→ **Exercise details**
Work out how many lines of the records contain "height". Answer with the number and nothing else.
# # #
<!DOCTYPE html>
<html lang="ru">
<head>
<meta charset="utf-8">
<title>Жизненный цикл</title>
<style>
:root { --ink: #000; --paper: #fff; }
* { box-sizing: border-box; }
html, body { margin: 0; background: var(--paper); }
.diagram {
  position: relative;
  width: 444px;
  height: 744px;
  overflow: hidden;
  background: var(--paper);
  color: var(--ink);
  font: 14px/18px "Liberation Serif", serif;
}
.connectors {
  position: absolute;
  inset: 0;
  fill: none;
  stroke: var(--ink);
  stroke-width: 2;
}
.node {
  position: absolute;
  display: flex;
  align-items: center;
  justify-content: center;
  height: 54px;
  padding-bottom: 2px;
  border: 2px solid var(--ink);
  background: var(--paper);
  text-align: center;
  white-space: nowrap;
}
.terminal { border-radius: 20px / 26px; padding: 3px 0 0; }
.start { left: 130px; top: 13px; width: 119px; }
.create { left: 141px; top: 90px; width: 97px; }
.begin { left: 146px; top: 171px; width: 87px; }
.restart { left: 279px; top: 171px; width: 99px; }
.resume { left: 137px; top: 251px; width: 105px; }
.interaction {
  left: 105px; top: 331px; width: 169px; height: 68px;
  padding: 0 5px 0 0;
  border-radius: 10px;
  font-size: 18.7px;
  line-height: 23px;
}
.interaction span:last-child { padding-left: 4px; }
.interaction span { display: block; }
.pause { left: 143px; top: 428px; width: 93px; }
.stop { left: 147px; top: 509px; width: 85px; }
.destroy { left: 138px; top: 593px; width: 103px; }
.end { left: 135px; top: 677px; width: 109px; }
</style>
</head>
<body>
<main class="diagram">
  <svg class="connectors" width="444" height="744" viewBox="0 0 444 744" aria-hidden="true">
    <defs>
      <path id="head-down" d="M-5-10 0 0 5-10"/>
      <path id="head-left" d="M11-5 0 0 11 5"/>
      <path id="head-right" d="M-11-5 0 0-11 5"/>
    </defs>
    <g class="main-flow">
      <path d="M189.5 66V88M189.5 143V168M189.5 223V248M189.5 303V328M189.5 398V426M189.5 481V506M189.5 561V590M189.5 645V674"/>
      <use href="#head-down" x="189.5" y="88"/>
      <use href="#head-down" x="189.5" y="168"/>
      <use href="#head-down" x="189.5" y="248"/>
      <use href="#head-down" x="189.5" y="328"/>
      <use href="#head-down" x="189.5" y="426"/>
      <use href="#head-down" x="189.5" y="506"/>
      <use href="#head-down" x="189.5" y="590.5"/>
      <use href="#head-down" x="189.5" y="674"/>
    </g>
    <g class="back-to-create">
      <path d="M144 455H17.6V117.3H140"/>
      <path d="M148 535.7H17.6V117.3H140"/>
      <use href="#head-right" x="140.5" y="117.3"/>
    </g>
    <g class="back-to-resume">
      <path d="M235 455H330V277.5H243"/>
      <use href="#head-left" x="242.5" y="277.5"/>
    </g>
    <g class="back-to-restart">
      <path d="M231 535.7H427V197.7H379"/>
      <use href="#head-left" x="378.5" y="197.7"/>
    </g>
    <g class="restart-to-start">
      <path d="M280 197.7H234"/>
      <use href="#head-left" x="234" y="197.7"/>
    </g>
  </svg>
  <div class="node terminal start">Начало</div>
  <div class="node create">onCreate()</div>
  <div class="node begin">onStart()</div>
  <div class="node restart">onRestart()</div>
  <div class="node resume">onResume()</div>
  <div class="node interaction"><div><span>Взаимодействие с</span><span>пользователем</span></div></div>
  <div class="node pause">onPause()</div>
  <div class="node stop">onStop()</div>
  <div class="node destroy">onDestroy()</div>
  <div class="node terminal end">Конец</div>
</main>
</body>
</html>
# # #
→ **Task answer**
5